Women in Literature and Film

An examination of the portrayal of women in D.H. Lawrence’s novel, The Rainbow, Vera Brittain’s memoir, “The Testament of Youth”, and Francois Truffaut’s film, Two English Girls.

This paper discusses how all these works of art present the issue of how women in the 20th century deal with the legacy of Victorian morality and how they shape their own lives, both in response to and in defiance of those virtues. It explains that in Victorian society, women had an extremely well-defined, repressive, and limited role in society; women were generally seen as matronly figures and were generally not involved in matters outside of the household. Similarly, there were a series of intense and strict taboos surrounding female sexuality, which was not a subject available for polite discussion. It shows, however, that in these works, several different young female characters raised in the shadow of the Victorian era are coming to grips with their identity, especially as it relates to the typical idea of women that people held in the Victorian era.
Ursula in D.H. Lawrence’s novel Rainbow is extremely disturbed by her mother’s unwavering acceptance of her role as being wholly and completely defined by her influence in the household sphere. Ursula resolves never to be like her mother and feels the burning yet vague desire to somehow meaningful differentiate her life and fulfill the destiny that best befits her. Vera Brittain details how, by exiting her family and working as a nurse, she was able to discover new and important facts about the reality of the world that she would have never been able to discover while trapped in her own home. Lastly, in the movie Two English Girls, Anne discovers her own sexuality and expresses it even though it runs contrary to the morality of Victorian-era England.
These three characters all embody the way that women struggled for their sense of identity and the right to exist in a place outside of the traditional home.

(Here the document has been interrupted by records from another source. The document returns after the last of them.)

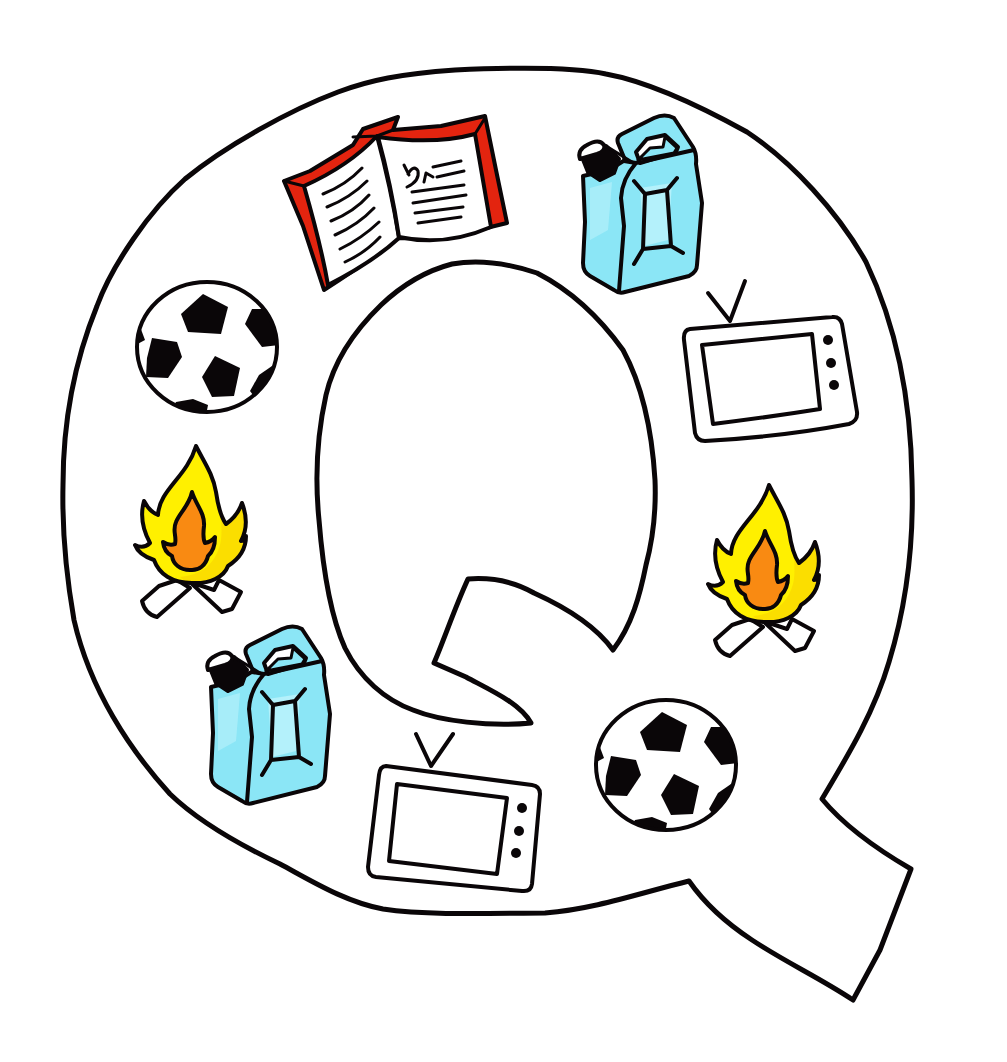
<!DOCTYPE html>
<html lang="en">
<head>
<meta charset="utf-8">
<title>Letter Q</title>
<style>
:root {
  --paper: #ffffff;
  --ink: #0a0608;
  --cover-red: #e3240f;
  --can-blue: #8be6f6;
  --can-light: #b4f1fb;
  --flame-yellow: #fff000;
  --flame-shade: #f7cf00;
  --flame-orange: #f98a12;
}
html, body { margin: 0; background: var(--paper); overflow: hidden; }
svg { display: block; width: 1007px; height: 1062px; }
.line { fill: none; stroke: var(--ink); stroke-width: 4; stroke-linecap: round; stroke-linejoin: round; }
.letter { stroke-width: 5; }
.fine { stroke-width: 3; }
.paper { fill: var(--paper); }
.ink { fill: var(--ink); }
.red { fill: var(--cover-red); }
.blue { fill: var(--can-blue); }
.light { fill: var(--can-light); }
.yellow { fill: var(--flame-yellow); }
.shade { fill: var(--flame-shade); }
.orange { fill: var(--flame-orange); }
</style>
</head>
<body>
<svg viewBox="0 0 1007 1062" role="img" aria-label="Outlined letter Q filled with a book, jerrycans, televisions, campfires and footballs">
  <defs>
    <clipPath id="ball-edge"><ellipse cx="207" cy="347" rx="70" ry="65"/></clipPath>
    <clipPath id="flame-edge"><path d="M196 446C204 462 213 474 216 492C218 506 221 517 226 524C233 519 239 512 242 503C247 516 247 530 241 541C246 541 246 538 246 536C246 549 239 559 228 566C224 577 210 584 192 583C172 583 159 574 154 560C145 557 138 553 135 545C141 548 146 547 150 543C143 530 140 515 144 501C148 509 153 513 158 515C159 490 187 477 196 446Z"/></clipPath>

    <g id="football">
      <ellipse class="paper" cx="207" cy="347" rx="70" ry="65"/>
      <g class="ink" clip-path="url(#ball-edge)">
        <path d="M203 294L228 307L221 334L188 332L181 314Z"/>
        <path d="M252 309L272 309L280 345L262 347L245 324Z"/>
        <path d="M152 338L177 342L182 357L168 378L146 377L147 358Z"/>
        <path d="M215 356L240 368L234 396L212 397L202 377Z"/>
        <path d="M176 402L193 399L208 405L206 416H168Z"/>
        <path d="M259 375L272 366L280 380L256 399L250 391Z"/>
        <path d="M134 346L145 340L139 324Z"/>
      </g>
      <ellipse class="line" cx="207" cy="347" rx="70" ry="65"/>
    </g>

    <g id="campfire">
      <path class="line paper" d="M214 590L190 582L222 612L232 609L241 592L219 580Z"/>
      <path class="line paper" d="M159 586L142 601Q145 614 157 617L190 588L177 580Z"/>
      <g clip-path="url(#flame-edge)">
        <rect class="yellow" x="130" y="440" width="120" height="150"/>
        <path class="shade" d="M217 490Q224 530 220 545Q212 574 180 577L194 590L250 570V500Z" opacity=".55"/>
      </g>
      <path class="line" d="M196 446C204 462 213 474 216 492C218 506 221 517 226 524C233 519 239 512 242 503C247 516 247 530 241 541C246 541 246 538 246 536C246 549 239 559 228 566C224 577 210 584 192 583C172 583 159 574 154 560C145 557 138 553 135 545C141 548 146 547 150 543C143 530 140 515 144 501C148 509 153 513 158 515C159 490 187 477 196 446Z"/>
      <path class="line orange" d="M192 492C196 505 205 513 204 526C203 534 203 539 205 543Q211 542 215 537Q215 550 208 556C206 565 199 571 190 570C180 570 173 564 172 556Q164 552 163 542Q169 546 175 544C177 536 172 531 176 522C180 512 189 506 192 492Z"/>
    </g>

    <g id="jerrycan">
      <path class="line blue" d="M583 176L609 170L625 160L618 143Q616 137 622 134L654 118Q665 113 674 118L693 147Q697 154 696 164L702 203L697 265Q697 272 689 276L625 292Q619 294 614 290L590 276Q583 272 583 263L585 222Z"/>
      <path class="light" d="M640 188L672 183L668 240L644 246Z"/>
      <path class="light" d="M590 188L612 182L608 230L590 240Z" opacity=".7"/>
      <path class="line" d="M624 161L636 163L694 150M636 163Q622 179 621 198L624 226L619 291"/>
      <path class="line paper" d="M636 152L647 139L665 135L678 147L676 152L640 163Z"/>
      <path class="line blue fine" d="M638 160L650 148L663 147L665 137L677 148L674 153Z"/>
      <path class="line" d="M645 194L667 190L671 246L643 249ZM634 181L645 194M667 190L677 178M671 246L683 253M643 249L634 264"/>
      <path class="line ink" d="M582 157L606 146L619 159L614 173L600 180L588 172Z"/>
      <path class="line paper" d="M580 159Q577 150 587 145Q599 138 604 145Q606 151 597 154Z"/>
      <path class="line fine" d="M606 146L632 162"/>
    </g>
  </defs>

  <rect class="paper" width="1007" height="1062"/>

  <g id="letter-q">
    <path class="line letter" d="M822 799C847 757 874 713 889 662C907 603 914 545 912 480C911 400 896 325 866 262C838 212 792 162 747 132C700 106 650 82 606 74C570 66 500 68 455 70C400 74 370 80 338 92C290 110 225 146 185 179C150 210 112 265 97 306C75 360 63 420 63 485C62 530 67 580 74 620C90 690 130 750 170 794C200 823 240 845 280 864C310 880 345 902 383 909C430 916 500 913 545 913C595 909 640 893 689 881C705 904 726 923 752 940C785 962 820 978 853 1000L880 950L911 869C880 851 846 828 822 799Z"/>
    <path class="line letter" d="M613 650C632 625 640 595 646 565C654 535 656 505 655 480C652 430 642 385 623 350C600 318 570 290 537 273C510 264 480 259 452 264C425 271 400 287 381 305C350 335 333 365 326 395C316 440 315 480 319 520C323 570 330 615 345 648C360 678 385 700 413 710C440 721 490 727 531 723C520 703 490 690 466 677L434 663C444 640 455 607 468 579C495 577 515 582 534 593C565 607 595 625 613 650Z"/>
  </g>

  <g id="book">
    <path class="line red" d="M284 181L310 171L353 145L363 129L398 117L393 130L441 126L485 116L496 170L507 223L441 239L398 238Q365 264 324 290L303 226Z"/>
    <path class="line paper" d="M304 186Q349 166 377 136Q391 188 399 238Q373 262 328 285Q321 245 304 186Z"/>
    <path class="line paper" d="M378 137Q435 145 475 134Q483 180 491 227Q445 247 399 237Q391 184 378 137Z"/>
    <path class="line fine" d="M353 137L377 136L393 130M284 181L304 186M475 134L485 118"/>
    <path class="line fine" d="M323 194Q346 185 362 168M327 207Q350 198 367 181M331 221Q354 212 369 195M335 235Q358 225 374 208M340 249Q361 239 379 222M345 262Q365 253 380 237"/>
    <path class="line fine" d="M404 165L409 175M408 174Q414 164 418 171Q420 181 407 187M424 182L426 173L433 177M433 167L461 161M437 177L464 171M412 192L464 185M413 203L466 195M415 213L463 207M418 223L461 217"/>
  </g>

  <g id="television-right">
    <path class="line" d="M708 293L730 321L745 281"/>
    <path class="line paper" d="M690 329L832 317Q840 316 842 324L857 412Q858 421 849 424Q780 437 705 441Q697 441 695 433L684 340Q683 330 690 329Z"/>
    <path class="line" d="M702 345L812 334L820 409Q770 417 713 424Z"/>
    <g class="ink"><circle cx="828" cy="340" r="5"/><circle cx="831" cy="363" r="5"/><circle cx="834" cy="385" r="5"/></g>
  </g>

  <g id="television-bottom">
    <path class="line" d="M416 734L431 766L453 734"/>
    <path class="line paper" d="M386 766L532 785Q540 786 540 794L532 884Q531 892 522 891L376 877Q368 876 368 867L379 775Q380 766 386 766Z"/>
    <path class="line" d="M397 784L507 798L497 874L389 861Z"/>
    <g class="ink"><circle cx="522" cy="808" r="5"/><circle cx="519" cy="831" r="5"/><circle cx="516" cy="853" r="5"/></g>
  </g>

  <use href="#jerrycan"/>
  <use href="#jerrycan" x="-372" y="511"/>
  <use href="#football"/>
  <use href="#football" x="459" y="418"/>
  <use href="#campfire"/>
  <use href="#campfire" x="573" y="39"/>
</svg>
</body>
</html>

Their struggle is one to define themselves as actors in the real world and to discover the truth that their actions can have profound and important effects on the world around them.